The 2016 season has been a rollercoaster so far for the Green Bay Packers. They opened the year with an uncomfortably close win over the Jacksonville Jaguars, only to drop an important division game against the Minnesota Vikings. Two wins after that, they looked lost at home against the Dallas Cowboys. After six weeks, fans are still wondering, “Are the Packers good?”
A 3-2 record is hardly a death sentence, but the Packers are reeling from injuries on both sides of the ball with the bye week already behind them. Drops and uncharacteristic turnovers have led pundits to speculate “what’s wrong with the Green Bay offense.” Perhaps most concerning, all three wins have been by seven points or less and none of the teams they beat have a winning record.
I hope the Packers can turn it around and go on a hot streak like the one that carried them all the way to the Super Bowl in 2010. But if they don’t, I also think it could be to their benefit.
Pack fans, if we’re being very honest with ourselves, we’ve known the team’s struggles for a while. In 2011, going 15-1 did very little to stop an embarrassing loss to the New York Giants in the playoffs. In 2012 and 2013, the defense couldn’t figure out how to contain Colin Kaepernick. Then last year, the Jordy Nelson-less squad limped to a 10-6 record and relinquished the NFC North to the Vikings.
Relative success has been like rose-colored glasses that stopped major changes from being made. How bad can the team really be if they continue to make the playoffs every year? Sure, the defense gave up almost 27 points per game in 2013, but the offense frequently bailed them out.
With Nelson back this year, the excuses are gone and the illusion that the Packers are still as good as they once were may be shattering.
Every year, players left for retirement or free agency, but Green Bay has struggled to replace them.

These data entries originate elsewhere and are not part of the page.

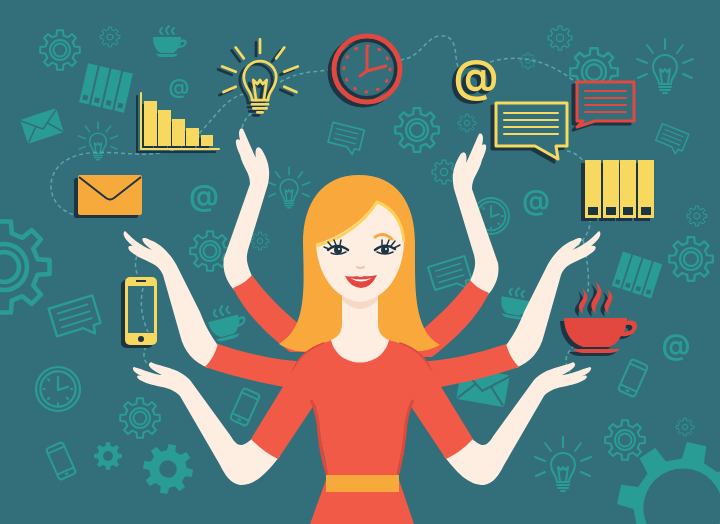
<!DOCTYPE html>
<html lang="en">
<head>
<meta charset="utf-8">
<title>Multitasking woman</title>
<style>
:root{--bg:#336f7b;--teal:#2a9c96;--dark:#1d3543;--yellow:#f8d95f;--orange:#f6aa3c;--red:#e2483f;--coral:#f05a47;--coral-dark:#dc4a3d;--skin:#fdeee1;--hair:#f9a93c;--hair-light:#fdd25a;--trail:#5aa5a6}
html,body{margin:0;overflow:hidden;background:var(--bg)}
svg{display:block}
.line{fill:none;stroke:currentColor;stroke-width:2;stroke-linejoin:round;stroke-linecap:round}
.solid{fill:currentColor}
.pattern{color:var(--teal)}
.at{fill:currentColor;font-family:Inter,sans-serif;font-weight:600;text-anchor:middle}
.raised{filter:drop-shadow(-4px 3px 0 var(--dark))}
.yellow{color:var(--yellow)}.orange{color:var(--orange)}.red{color:var(--red)}
.trail{fill:none;stroke:var(--trail);stroke-width:1.5;stroke-dasharray:4 3}
.skin{fill:var(--skin)}.dress{fill:var(--coral)}
.fold{fill:none;stroke:var(--coral-dark);stroke-width:4}
.ink{fill:none;stroke:var(--dark);stroke-linecap:round}
</style>
</head>
<body>
<svg width="720" height="524" viewBox="0 0 720 524" role="img" aria-label="Woman with six arms surrounded by office icons">
<defs>
<path id="cog" d="M14.6-3.4L19.8-3 19.8 3 14.6 3.4 12.7 8 16 12 12 16 8 12.7 3.4 14.6 3 19.8-3 19.8-3.4 14.6-8 12.7-12 16-16 12-12.7 8-14.6 3.4-19.8 3-19.8-3-14.6-3.4-12.7-8-16-12-12-16-8-12.7-3.4-14.6-3-19.8 3-19.8 3.4-14.6 8-12.7 12-16 16-12 12.7-8Z"/>
<g id="gear" class="line"><use href="#cog"/><circle r="10"/><circle r="6.5"/></g>
<g id="gear-solid"><use href="#cog" class="solid"/><circle r="7" fill="var(--bg)"/></g>
<g id="gear-small"><use href="#cog" class="line" stroke-width="4"/><circle r="6" class="line"/></g>
<g id="clock" class="line"><circle r="20"/><circle r="16"/><path d="M0-11V1L9-2M0 13v1M-13 0h1M12 0h1M-9-9l1 1M9 9l-1-1M-9 9l1-1"/></g>
<g id="cup"><path class="solid" d="M-16-3H12V0C20-3 20 8 9 8 7 12 4 13 4 13H-8C-14 10-16 4-16-3ZM12 2Q12 5 10 6 17 5 15 2ZM-13 14H9Q7 17 3 17H-7Q-11 17-13 14Z"/><path class="line" d="M-7-6q-4-3 0-6M-1-6q-4-4 1-8M5-6q-4-3 0-6"/></g>
<g id="bulb" class="line"><path d="M-6 12C-6 5-12 3-12-5A12 12 0 0 1 12-5C12 3 6 5 6 12ZM-3 11L-5-3-2 0 0-3 2 0 5-3 3 11"/><path d="M-6 15H6M-5 18H5M-2 21H2M0-23V-33M-12-19L-18-27M12-19L18-27M-18-9L-28-13M18-9L28-13M-18 2L-27 6M18 2L27 6"/></g>
<g id="binders"><path id="binder" class="solid" d="M-23-20h10v40h-10Z"/><use href="#binder" x="12"/><use href="#binder" x="24"/><use href="#binder" x="36"/><path stroke="var(--bg)" stroke-width="5" stroke-dasharray="5 7" d="M-20.500 14H22"/></g>
<g id="mail"><rect class="solid" x="-18" y="-12" width="36" height="24" rx="2"/><path fill="none" stroke="var(--bg)" stroke-width="1.5" d="M-18-11L0 3 18-11M-17 11L-6-1M17 11L6-1"/></g>
<g id="bubble" class="line"><path d="M-19-13H19V11H13L12 18 4 11H-19Z"/><path d="M-13-7H13M-13-1H13M-13 5H13" stroke-width="1.500"/></g>
<g id="phone" class="line"><rect x="-9" y="-17" width="18" height="34" rx="3"/><path d="M-9-12H9M-9 11H9M-1 14H1"/></g>
<g id="arm-upper">
<path class="skin" d="M254 280C246 264 246 258 248 250L268 184C271 170 268 160 262 150 258 144 254 148 256 158 251 148 246 135 243 129 239 127 238 133 240 140 234 137 235 144 240 155 243 168 250 172 250 184L224 258C222 270 226 282 236 292Z"/>
<path class="dress" d="M252 275C246 282 240 285 233 288 245 312 262 330 290 352H330L300 325C280 308 265 293 252 275Z"/>
</g>
<g id="arm-middle">
<path class="skin" d="M220 348C210 335 205 325 200 312L178 268C172 255 160 243 150 240 141 235 138 240 152 250 140 246 130 236 125 231 121 234 126 241 133 246 126 245 127 250 134 254 145 262 158 262 163 275L180 335C184 352 194 362 208 368Z"/>
<path class="dress" d="M218 344Q214 358 205 367C235 377 265 384 300 390L330 372 310 362C278 361 248 354 218 344Z"/>
</g>
<g id="arm-lower">
<path class="skin" d="M280 456C265 475 255 485 240 485 230 483 225 475 220 465L180 396C170 385 155 388 142 381 135 378 136 374 142 376 134 373 131 368 134 367 142 369 155 375 162 375 150 369 146 365 151 362 160 367 178 367 190 380L230 435C238 448 242 448 254 437Z"/>
<path class="dress" d="M332 341C308 348 300 358 292 372L251 439Q263 452 278 459L320 396Z"/>
</g>
</defs>

<rect width="720" height="524" fill="var(--bg)"/>

<g class="pattern" id="background-icons">
<use href="#gear" transform="translate(4 267) scale(2.300)"/>
<g transform="translate(683 508) rotate(12) scale(3.300)"><use href="#cog" class="solid"/><circle r="12" fill="var(--bg)"/></g>
<use href="#gear" x="60" y="50"/>
<use href="#gear" transform="translate(417 130) scale(1.100)"/>
<use href="#gear" transform="translate(594 72) scale(1.200)"/>
<use href="#gear" transform="translate(691 259) scale(1.100)"/>
<use href="#gear" transform="translate(625 440)"/>
<use href="#gear" transform="translate(140 418)"/>
<use href="#gear" transform="translate(210 251)"/>
<use href="#gear-solid" transform="translate(168 469) rotate(10) scale(1.250)"/>
<use href="#gear-solid" transform="translate(108 456) scale(.7)"/>
<use href="#gear-small" transform="translate(110 37) scale(.5)"/>
<use href="#gear-small" transform="translate(560 38) scale(.6)"/>
<use href="#gear-small" transform="translate(528 61) scale(.4)"/>
<use href="#gear-small" transform="translate(467 123) scale(.45)"/>
<use href="#gear-small" transform="translate(444 172) scale(.6)"/>
<use href="#gear-small" transform="translate(260 241) scale(.45)"/>
<use href="#gear-small" transform="translate(697 216) scale(.5)"/>
<use href="#gear-small" transform="translate(685 427) scale(.45)"/>
<use href="#clock" transform="translate(58 389) scale(1.100)"/>
<use href="#clock" transform="translate(491 216) scale(.9)"/>
<use href="#cup" x="169" y="40"/>
<use href="#cup" transform="translate(226 321) rotate(-15) scale(1.100)"/>
<use href="#cup" transform="translate(517 302) rotate(10)"/>
<text class="at" x="179" y="94" font-size="21">@</text>
<text class="at" x="204" y="206" font-size="30">@</text>
<text class="at" x="536" y="210" font-size="28">@</text>
<text class="at" x="676" y="355" font-size="29">@</text>
<use href="#bulb" transform="translate(98 145) scale(.7)"/>
<use href="#bulb" transform="translate(289 192) scale(.75)"/>
<use href="#bulb" transform="translate(665 72)"/>
<use href="#bulb" transform="translate(563 470)"/>
<use href="#binders" transform="translate(106 88) rotate(13)"/>
<use href="#binders" transform="translate(637 275) rotate(18) scale(.9)"/>
<use href="#mail" transform="translate(42 126) rotate(-18) scale(1.050)"/>
<use href="#mail" transform="translate(483 387) rotate(10) scale(1.350)"/>
<use href="#bubble" transform="translate(346 137) rotate(14) scale(.85)"/>
<use href="#bubble" transform="translate(75 317) rotate(-17) scale(1.200)"/>
<use href="#bubble" transform="translate(450 274) rotate(-17)"/>
<use href="#bubble" transform="translate(672 138) rotate(22) scale(.75)"/>
<use href="#phone" transform="translate(61 461) rotate(-24)"/>
<use href="#phone" transform="translate(245 407) rotate(24)"/>
<use href="#phone" transform="translate(633 378) rotate(24)"/>
</g>

<g id="trails">
<path class="trail" d="M80 216C50 212 42 180 62 163 90 142 130 160 165 152 205 146 215 100 244 94M280 82C305 68 320 74 334 68M400 60C420 58 424 40 438 36 462 33 452 62 460 70M242 128Q245 116 256 110M490 62C530 50 560 70 577 83M560 150Q575 150 584 162M590 218C592 245 560 252 562 268M583 240Q590 270 588 292M575 345Q560 358 570 372M140 250Q132 262 138 276M146 346Q140 362 152 366"/>
</g>

<g id="office-icons">
<g id="sales-chart" class="raised yellow"><path class="line" stroke-width="3" d="M141 93V149H219"/><path class="solid" d="M144 101h13v45h-13ZM158 110h13v36h-13ZM172 119h13v27h-13ZM186 128h13v18h-13ZM201 135h12v11h-12Z"/></g>
<g id="idea" class="raised yellow"><use href="#bulb" transform="translate(260 84) scale(1.350)"/></g>
<g id="wall-clock" class="raised red"><circle class="line" style="stroke-width:5" cx="367" cy="69" r="33"/><circle cx="367" cy="69" r="28" fill="var(--bg)" stroke="var(--dark)" stroke-width="2"/><path class="line" style="stroke-width:3" d="M367 48V71L386 66M367 71L360 76"/><circle class="line" cx="367" cy="69" r="23" style="stroke-width:3;stroke-dasharray:1 11"/></g>
<text class="at raised yellow" x="476" y="92" font-size="45">@</text>
<g id="chat-red" class="raised red"><path class="line" style="stroke-width:3;fill:var(--bg)" d="M577 82H634V121H595L577 127 583 121H577Z"/><path class="line" d="M585 91H626M585 98H626M585 105H626M585 112H626"/></g>
<g id="chat-yellow" class="raised yellow"><path class="line" style="stroke-width:3;fill:var(--bg)" d="M496 103H567V146H556L558 159 535 146H496Z"/><path class="line" d="M504 113H558M504 120H558M504 127H558M504 134H558"/></g>
<g id="folders" class="raised yellow"><path class="solid" d="M585 160h16v58h-16ZM603 160h16v58h-16ZM620 160h16v58h-16ZM638 160h16v58h-16Z"/><path d="M588 207h10v8h-10ZM606 207h10v8h-10ZM623 207h10v8h-10ZM641 207h10v8h-10Z" fill="var(--dark)"/></g>
<g id="letter" class="raised orange"><rect class="solid" x="78" y="175" width="64" height="40" rx="2"/><path fill="none" stroke="var(--dark)" stroke-width="2" d="M79 177L106 198Q110 201 114 198L141 177"/></g>
<g id="mobile" class="raised yellow"><rect class="solid" x="125" y="277" width="32" height="68" rx="5"/><rect x="128" y="286" width="26" height="47" fill="var(--bg)"/><path stroke="var(--dark)" stroke-width="2" d="M136 281H146"/><circle cx="141" cy="339" r="3" fill="var(--dark)"/><path class="trail" d="M143 288Q138 310 148 332"/></g>
<g id="coffee" class="raised red"><path class="solid" d="M564 318H627V321C642 317 640 338 621 336Q617 344 610 347H583C570 343 564 330 564 318ZM626 325Q626 329 624 332 634 331 632 326 630 324 626 325ZM573 349H620Q616 353 609 353H584Q577 353 573 349Z"/><path class="solid" d="M583 314C571 303 590 301 582 288 595 300 580 304 583 314ZM596 314C582 300 605 297 595 281 611 295 592 302 596 314ZM609 314C597 303 614 301 607 289 620 300 605 304 609 314Z"/></g>
</g>

<g id="woman">
<use href="#arm-upper"/>
<use href="#arm-upper" transform="translate(722 5) scale(-1 1)"/>
<use href="#arm-middle"/>
<use href="#arm-middle" transform="translate(724 0) scale(-1 1)"/>
<path id="hair" fill="var(--hair)" d="M359 175C322 175 303 203 303 243 304 290 307 327 279 344 298 356 322 353 336 338H385C398 352 420 356 440 345 413 330 415 288 415 243 415 203 397 175 359 175Z"/>
<path class="fold" d="M293 374Q300 352 325 344M431 374Q424 352 399 344"/>
<use href="#arm-lower"/>
<use href="#arm-lower" transform="translate(724 0) scale(-1 1)"/>
<path id="dress" class="dress" d="M332 340C316 346 306 352 304 366 304 384 317 400 319 424 320 446 328 462 327 477L310 524H414L398 477C397 462 405 446 406 424 408 400 420 384 420 366 418 352 408 346 389 340Z"/>
<path class="fold" style="stroke-width:3" d="M311 400Q318 414 319 434 321 454 327 474M413 400Q406 414 405 434 403 454 398 474"/>
<rect id="belt" x="326" y="475" width="73" height="17" fill="var(--orange)"/>
<path id="neck" class="skin" d="M342 284V324C342 334 336 338 331 340 338 370 382 370 389 340 384 338 378 334 378 324V284Z"/>
<path d="M342 292Q360 312 378 292V300Q360 318 342 300Z" fill="#f6dac6"/>
<path id="face" class="skin" d="M316 244C318 278 338 301 360 301 383 301 402 278 404 244 404 224 394 207 377 201 360 225 336 238 316 244Z"/>
<path fill="none" stroke="var(--hair-light)" stroke-width="3" d="M316 246C340 239 362 225 377 202 394 208 403 224 404 242"/>
<path fill="none" stroke="var(--hair)" stroke-width="3" stroke-linecap="round" d="M375 237Q383 231 392 239"/>
<g id="eyes">
<path class="ink" stroke-width="2.500" d="M328 250Q337 242 348 250M375 250Q385 242 395 249"/>
<path class="ink" stroke-width="1.500" d="M329 249L324 247M332 247L328 242M336 245L334 240M340 245L341 240M394 248L400 245M391 246L395 241M387 245L389 240M382 245L382 240M331 253Q338 256 346 252M377 252Q385 256 393 252"/>
<circle cx="338" cy="250" r="4" fill="var(--dark)"/><circle cx="385" cy="250" r="4" fill="var(--dark)"/>
<circle cx="339" cy="249" r="1" fill="#fff"/><circle cx="386" cy="249" r="1" fill="#fff"/>
</g>
<path fill="none" stroke="#efc5ab" stroke-width="2" stroke-linecap="round" d="M357 267Q360 269 364 267"/>
<path id="lips" fill="var(--red)" d="M345 276Q353 277 357 276 361 278 364 276 369 277 377 275 371 288 361 288 350 287 345 276Z"/>
<path fill="#fff" d="M350 278Q361 281 372 278 361 285 350 278Z"/>
</g>
</svg>
</body>
</html>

Donald Driver lost a step as he neared the end of his career, but he was almost always on the field and Aaron Rodgers could trust him.
So far in 2016, Packers not named Nelson or Cobb are only averaging 20.93 receiving yards per game. In comparison, 36-year-old Driver averaged 27.81 receiving yards per game and was out-produced by four Packers in 2011. Finishing lower in the standings this year may be brutal to watch, but higher draft picks are needed.
I’m not going to advocate for the dismissal of any specific coach or player because I respect that Ted Thompson and company know much more than I do. But if missing the playoffs is the wake-up call that leads to a return to Super Bowl form in Green Bay, consider me relaxed.